TASK INSTRUCTIONS –
Retype, exactly as they appear below, the lines between the line holding "443L554 441L541 457L404" and the line holding "474V508M435 488L449 506M489", both ends included.

DATASET –
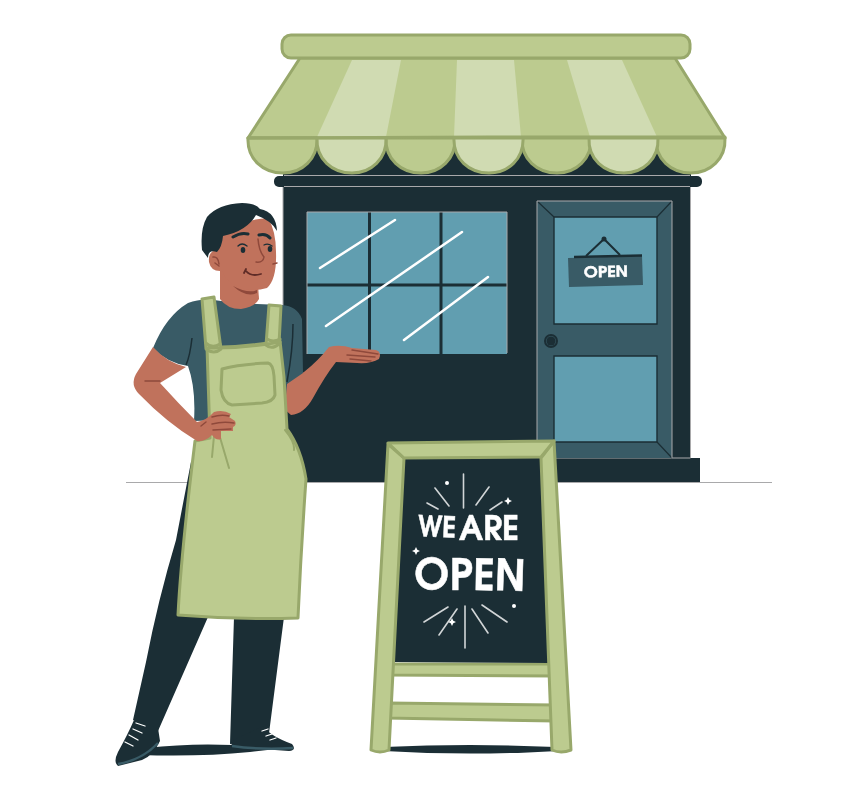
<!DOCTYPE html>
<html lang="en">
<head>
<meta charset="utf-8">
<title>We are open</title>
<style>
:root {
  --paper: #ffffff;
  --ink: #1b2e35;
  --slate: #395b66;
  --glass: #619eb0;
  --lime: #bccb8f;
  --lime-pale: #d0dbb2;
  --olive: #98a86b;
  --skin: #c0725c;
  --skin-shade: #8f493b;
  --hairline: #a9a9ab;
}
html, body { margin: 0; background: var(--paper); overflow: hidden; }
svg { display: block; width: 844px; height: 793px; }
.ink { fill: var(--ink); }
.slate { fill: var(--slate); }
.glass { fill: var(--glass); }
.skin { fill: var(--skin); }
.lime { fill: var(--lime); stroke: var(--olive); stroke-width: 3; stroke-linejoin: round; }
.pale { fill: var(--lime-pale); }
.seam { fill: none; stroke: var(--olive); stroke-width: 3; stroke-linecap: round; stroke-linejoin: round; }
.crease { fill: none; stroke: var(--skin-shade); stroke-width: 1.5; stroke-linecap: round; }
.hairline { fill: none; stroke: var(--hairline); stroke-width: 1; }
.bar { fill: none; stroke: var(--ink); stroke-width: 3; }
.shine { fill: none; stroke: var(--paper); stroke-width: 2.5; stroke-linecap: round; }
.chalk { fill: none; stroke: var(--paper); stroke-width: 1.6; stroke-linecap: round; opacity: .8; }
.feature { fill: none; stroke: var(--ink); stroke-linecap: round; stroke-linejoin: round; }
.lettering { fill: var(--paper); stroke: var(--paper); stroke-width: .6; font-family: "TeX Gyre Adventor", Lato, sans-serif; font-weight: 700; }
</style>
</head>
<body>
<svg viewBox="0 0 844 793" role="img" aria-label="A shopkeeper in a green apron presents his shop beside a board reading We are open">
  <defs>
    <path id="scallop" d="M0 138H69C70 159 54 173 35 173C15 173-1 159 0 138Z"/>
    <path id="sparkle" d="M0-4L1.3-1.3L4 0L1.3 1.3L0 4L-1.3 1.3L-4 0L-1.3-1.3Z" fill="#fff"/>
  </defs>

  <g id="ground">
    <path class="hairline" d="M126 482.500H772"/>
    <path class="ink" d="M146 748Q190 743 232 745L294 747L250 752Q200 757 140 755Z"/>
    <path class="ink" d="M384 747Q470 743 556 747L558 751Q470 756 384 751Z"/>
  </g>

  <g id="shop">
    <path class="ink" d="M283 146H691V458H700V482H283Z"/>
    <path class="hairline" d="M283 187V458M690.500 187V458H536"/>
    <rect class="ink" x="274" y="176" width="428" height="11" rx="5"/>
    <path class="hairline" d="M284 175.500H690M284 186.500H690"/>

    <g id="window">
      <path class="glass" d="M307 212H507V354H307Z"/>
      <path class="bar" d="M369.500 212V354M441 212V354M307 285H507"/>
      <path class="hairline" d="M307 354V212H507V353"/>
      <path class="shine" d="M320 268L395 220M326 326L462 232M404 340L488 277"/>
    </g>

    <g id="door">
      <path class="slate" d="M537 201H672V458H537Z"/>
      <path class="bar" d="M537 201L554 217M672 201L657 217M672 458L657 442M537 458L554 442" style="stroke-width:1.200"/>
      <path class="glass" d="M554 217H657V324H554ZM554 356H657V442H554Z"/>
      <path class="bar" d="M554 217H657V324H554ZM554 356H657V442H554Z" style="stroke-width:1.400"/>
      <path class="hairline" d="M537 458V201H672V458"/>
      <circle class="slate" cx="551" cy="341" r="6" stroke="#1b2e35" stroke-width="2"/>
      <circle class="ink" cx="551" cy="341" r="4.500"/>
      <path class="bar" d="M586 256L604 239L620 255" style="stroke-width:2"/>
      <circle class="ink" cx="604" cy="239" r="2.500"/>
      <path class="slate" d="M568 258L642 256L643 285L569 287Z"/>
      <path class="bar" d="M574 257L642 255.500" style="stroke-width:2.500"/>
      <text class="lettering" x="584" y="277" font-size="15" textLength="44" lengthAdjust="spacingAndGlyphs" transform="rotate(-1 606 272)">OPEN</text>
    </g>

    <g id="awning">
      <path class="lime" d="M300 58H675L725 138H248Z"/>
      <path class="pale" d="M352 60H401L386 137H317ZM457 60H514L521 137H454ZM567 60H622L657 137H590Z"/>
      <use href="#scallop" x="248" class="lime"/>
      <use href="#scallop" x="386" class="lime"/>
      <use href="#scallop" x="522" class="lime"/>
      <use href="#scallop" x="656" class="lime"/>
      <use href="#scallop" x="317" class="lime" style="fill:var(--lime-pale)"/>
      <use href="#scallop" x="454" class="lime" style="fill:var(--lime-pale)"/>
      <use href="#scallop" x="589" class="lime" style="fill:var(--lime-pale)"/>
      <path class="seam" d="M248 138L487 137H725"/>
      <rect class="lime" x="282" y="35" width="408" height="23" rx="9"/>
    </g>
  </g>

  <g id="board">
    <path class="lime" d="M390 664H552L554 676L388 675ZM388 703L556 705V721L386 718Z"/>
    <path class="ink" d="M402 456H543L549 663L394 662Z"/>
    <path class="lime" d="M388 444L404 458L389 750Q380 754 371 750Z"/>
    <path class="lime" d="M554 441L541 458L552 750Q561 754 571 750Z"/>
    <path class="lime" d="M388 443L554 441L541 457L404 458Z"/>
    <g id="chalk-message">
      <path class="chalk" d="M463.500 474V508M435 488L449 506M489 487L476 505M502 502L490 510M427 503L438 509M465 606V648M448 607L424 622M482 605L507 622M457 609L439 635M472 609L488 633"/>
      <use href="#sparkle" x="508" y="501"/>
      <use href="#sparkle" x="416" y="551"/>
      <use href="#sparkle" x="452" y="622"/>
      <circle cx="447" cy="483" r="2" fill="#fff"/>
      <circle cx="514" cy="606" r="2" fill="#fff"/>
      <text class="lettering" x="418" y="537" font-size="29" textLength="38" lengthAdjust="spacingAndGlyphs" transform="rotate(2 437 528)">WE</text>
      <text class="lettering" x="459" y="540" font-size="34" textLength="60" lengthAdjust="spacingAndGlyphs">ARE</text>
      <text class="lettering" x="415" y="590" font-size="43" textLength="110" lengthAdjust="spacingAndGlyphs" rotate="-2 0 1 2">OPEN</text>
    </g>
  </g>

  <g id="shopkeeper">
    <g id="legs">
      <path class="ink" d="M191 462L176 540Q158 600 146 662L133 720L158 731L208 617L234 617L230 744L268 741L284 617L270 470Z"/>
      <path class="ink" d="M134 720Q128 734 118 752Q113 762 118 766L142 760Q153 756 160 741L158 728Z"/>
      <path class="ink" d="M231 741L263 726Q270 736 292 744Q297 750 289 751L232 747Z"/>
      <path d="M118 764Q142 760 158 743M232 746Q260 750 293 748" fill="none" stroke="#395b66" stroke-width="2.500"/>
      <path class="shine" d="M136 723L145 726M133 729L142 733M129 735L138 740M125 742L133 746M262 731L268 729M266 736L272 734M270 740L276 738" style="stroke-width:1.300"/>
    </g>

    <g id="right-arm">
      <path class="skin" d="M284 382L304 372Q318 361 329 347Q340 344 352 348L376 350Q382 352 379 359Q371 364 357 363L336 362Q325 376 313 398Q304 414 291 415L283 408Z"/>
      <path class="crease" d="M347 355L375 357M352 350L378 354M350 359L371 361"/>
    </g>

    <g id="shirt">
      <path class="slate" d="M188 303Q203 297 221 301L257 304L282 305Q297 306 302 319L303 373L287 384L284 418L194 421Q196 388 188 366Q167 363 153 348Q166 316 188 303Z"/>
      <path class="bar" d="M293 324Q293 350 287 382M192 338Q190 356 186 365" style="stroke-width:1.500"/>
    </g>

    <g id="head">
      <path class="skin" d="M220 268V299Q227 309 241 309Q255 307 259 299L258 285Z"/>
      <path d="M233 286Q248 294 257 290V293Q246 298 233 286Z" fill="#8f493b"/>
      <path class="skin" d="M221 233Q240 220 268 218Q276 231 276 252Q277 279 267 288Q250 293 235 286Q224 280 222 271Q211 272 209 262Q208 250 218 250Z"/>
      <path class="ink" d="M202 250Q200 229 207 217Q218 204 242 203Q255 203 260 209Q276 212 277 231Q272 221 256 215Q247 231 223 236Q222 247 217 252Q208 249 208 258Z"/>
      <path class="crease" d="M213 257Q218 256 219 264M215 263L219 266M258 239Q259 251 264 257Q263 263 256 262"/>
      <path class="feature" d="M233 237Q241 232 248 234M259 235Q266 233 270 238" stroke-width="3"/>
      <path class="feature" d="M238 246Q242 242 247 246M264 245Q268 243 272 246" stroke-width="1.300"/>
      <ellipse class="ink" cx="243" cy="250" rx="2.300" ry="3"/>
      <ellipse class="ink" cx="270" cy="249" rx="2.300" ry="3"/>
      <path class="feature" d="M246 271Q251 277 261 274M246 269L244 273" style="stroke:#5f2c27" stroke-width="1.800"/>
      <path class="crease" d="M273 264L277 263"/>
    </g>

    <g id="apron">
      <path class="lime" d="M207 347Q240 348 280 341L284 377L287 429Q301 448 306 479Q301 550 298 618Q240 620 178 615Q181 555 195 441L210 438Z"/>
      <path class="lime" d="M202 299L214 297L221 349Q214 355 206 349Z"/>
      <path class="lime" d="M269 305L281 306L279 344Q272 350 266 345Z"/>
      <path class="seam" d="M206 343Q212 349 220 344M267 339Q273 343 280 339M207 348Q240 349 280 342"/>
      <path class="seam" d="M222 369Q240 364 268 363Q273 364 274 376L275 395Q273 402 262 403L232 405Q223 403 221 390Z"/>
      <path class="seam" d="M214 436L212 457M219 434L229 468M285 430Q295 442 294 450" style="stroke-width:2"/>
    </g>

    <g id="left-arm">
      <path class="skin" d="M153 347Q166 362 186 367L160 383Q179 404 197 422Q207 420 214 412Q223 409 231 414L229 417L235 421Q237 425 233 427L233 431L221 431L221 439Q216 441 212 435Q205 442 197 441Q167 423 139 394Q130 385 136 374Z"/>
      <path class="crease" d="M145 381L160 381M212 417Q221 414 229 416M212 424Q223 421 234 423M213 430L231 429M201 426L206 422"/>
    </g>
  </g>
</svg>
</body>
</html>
...
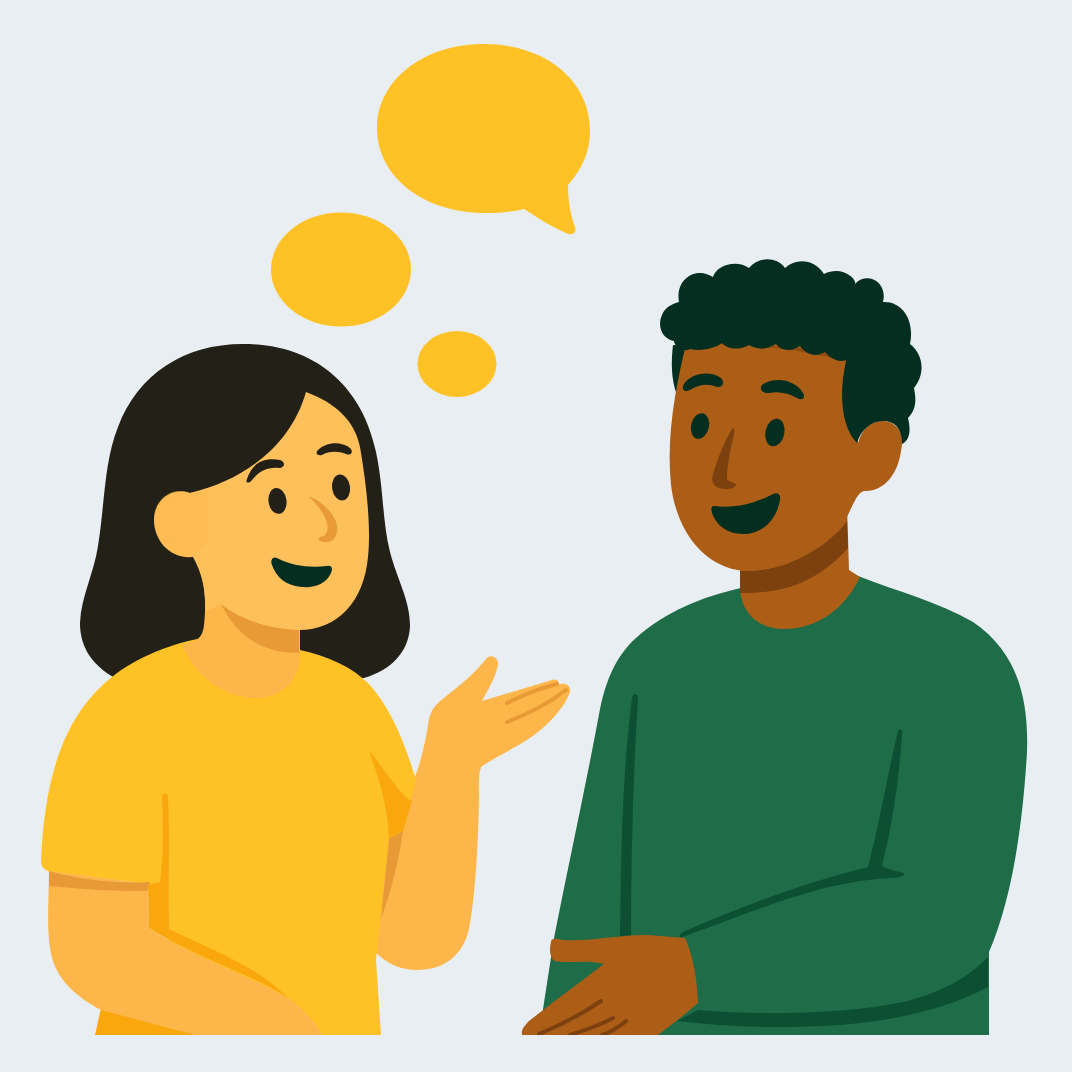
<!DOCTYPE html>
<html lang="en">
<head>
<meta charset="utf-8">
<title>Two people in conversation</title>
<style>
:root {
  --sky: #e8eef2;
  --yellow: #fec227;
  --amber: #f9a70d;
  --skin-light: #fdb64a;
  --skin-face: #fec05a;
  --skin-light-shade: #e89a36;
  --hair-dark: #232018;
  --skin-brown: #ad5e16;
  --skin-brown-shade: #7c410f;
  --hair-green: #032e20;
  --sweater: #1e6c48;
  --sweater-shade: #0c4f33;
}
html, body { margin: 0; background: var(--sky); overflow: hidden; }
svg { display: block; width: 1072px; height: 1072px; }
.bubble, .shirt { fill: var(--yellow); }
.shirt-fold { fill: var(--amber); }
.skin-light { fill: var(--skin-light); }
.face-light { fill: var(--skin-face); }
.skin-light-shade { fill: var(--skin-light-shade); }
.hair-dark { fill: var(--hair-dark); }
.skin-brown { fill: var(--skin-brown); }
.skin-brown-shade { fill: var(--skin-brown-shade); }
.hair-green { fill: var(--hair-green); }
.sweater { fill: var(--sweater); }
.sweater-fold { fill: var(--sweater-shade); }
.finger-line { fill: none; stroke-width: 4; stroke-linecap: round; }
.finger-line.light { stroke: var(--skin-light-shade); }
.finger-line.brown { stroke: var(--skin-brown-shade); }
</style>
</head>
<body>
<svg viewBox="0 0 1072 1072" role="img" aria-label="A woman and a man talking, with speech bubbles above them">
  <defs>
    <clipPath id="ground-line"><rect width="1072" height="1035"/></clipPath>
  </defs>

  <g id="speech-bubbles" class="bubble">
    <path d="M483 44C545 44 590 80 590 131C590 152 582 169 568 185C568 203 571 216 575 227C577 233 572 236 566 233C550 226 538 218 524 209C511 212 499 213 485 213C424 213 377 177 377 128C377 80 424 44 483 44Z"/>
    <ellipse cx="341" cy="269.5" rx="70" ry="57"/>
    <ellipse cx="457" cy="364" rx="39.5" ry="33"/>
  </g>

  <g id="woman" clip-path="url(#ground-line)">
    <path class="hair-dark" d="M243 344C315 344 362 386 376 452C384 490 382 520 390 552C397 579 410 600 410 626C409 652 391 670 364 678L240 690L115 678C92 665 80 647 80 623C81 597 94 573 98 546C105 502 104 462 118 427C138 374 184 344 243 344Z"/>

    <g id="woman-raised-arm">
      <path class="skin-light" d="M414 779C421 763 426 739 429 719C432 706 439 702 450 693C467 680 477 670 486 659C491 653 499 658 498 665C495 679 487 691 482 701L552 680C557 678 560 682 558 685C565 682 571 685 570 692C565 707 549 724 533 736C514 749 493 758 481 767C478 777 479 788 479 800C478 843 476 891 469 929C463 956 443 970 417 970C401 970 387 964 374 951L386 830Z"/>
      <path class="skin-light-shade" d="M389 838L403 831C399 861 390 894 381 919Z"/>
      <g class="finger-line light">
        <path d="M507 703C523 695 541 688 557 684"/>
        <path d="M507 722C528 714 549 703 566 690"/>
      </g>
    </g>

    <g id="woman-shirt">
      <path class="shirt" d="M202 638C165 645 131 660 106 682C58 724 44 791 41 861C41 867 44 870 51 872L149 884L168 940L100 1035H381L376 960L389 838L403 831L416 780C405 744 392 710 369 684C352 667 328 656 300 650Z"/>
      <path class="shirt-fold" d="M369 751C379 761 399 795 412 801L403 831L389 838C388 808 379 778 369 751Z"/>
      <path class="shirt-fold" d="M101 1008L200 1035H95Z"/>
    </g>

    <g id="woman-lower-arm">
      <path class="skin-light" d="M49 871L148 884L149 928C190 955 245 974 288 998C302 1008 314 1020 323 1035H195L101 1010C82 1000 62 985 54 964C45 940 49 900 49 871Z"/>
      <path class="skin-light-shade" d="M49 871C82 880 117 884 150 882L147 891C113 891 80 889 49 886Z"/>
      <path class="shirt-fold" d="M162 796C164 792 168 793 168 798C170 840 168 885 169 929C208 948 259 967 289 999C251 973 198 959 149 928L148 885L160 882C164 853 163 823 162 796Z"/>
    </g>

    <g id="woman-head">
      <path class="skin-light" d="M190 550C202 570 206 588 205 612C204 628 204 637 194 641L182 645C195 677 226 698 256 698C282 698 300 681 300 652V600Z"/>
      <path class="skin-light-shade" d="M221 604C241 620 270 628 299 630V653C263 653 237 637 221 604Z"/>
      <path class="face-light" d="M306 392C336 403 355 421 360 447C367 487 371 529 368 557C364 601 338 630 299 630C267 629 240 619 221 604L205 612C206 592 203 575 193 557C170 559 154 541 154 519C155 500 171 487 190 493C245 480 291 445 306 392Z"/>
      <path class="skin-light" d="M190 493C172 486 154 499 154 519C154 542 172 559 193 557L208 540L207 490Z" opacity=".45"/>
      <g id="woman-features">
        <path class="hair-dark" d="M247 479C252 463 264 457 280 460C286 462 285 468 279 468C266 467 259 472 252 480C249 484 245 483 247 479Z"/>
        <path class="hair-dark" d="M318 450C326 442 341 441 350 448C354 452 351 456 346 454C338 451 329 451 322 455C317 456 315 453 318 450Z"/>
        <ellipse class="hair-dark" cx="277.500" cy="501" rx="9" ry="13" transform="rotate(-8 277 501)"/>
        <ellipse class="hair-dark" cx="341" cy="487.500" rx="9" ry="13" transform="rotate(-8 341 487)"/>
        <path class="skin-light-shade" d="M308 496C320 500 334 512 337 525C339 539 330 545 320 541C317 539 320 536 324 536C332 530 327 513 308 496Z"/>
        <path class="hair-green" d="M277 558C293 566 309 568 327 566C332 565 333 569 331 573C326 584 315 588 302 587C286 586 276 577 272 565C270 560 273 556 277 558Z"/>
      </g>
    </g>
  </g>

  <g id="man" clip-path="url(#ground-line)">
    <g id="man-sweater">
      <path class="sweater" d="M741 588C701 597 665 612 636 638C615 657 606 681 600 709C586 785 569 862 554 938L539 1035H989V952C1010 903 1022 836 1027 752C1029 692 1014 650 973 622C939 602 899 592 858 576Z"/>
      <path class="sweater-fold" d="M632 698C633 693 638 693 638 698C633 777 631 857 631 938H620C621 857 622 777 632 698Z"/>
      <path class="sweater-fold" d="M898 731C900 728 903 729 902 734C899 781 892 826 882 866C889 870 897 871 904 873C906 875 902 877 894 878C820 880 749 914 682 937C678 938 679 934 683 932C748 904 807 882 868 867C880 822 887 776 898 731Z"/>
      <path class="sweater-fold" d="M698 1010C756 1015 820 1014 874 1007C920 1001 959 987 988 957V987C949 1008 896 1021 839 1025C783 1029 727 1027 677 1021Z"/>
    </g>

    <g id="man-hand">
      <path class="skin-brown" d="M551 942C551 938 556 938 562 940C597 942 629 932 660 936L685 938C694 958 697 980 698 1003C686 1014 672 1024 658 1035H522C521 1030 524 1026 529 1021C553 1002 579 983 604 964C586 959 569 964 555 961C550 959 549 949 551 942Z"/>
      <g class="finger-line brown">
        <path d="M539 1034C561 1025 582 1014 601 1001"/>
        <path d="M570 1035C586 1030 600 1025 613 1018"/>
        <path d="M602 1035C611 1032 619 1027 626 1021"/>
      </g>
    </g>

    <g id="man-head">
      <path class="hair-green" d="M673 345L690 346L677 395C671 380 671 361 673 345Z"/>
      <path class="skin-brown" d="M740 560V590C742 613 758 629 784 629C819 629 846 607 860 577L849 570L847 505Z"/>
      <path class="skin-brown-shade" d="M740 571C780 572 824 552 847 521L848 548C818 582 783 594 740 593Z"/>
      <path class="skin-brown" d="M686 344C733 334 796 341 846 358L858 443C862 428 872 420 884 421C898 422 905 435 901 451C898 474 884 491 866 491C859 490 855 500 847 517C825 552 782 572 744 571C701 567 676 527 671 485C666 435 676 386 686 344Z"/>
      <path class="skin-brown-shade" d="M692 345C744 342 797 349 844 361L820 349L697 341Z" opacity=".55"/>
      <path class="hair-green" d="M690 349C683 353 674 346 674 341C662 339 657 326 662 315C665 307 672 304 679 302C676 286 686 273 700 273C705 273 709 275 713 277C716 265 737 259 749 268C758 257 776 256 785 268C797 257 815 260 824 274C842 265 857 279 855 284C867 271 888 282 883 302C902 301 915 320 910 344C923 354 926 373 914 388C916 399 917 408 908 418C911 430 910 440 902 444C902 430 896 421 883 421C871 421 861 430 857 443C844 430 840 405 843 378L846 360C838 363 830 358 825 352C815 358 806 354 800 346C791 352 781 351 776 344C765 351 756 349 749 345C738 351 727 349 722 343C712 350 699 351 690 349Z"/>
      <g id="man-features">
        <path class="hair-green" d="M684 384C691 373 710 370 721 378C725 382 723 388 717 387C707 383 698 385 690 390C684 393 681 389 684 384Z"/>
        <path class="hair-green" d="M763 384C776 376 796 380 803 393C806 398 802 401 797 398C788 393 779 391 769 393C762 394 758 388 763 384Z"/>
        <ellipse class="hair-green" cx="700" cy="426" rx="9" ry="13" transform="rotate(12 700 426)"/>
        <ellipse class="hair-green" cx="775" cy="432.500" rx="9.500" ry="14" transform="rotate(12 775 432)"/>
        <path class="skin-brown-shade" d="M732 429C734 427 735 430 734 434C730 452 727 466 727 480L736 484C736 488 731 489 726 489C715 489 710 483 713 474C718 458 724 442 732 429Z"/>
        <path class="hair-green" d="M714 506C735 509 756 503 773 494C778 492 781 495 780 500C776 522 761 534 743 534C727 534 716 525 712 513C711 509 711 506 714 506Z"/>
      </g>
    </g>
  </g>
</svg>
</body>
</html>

EXERCISE RESULT –
    <path class="lime" d="M388 443L554 441L541 457L404 458Z"/>
    <g id="chalk-message">
      <path class="chalk" d="M463.500 474V508M435 488L449 506M489 487L476 505M502 502L490 510M427 503L438 509M465 606V648M448 607L424 622M482 605L507 622M457 609L439 635M472 609L488 633"/>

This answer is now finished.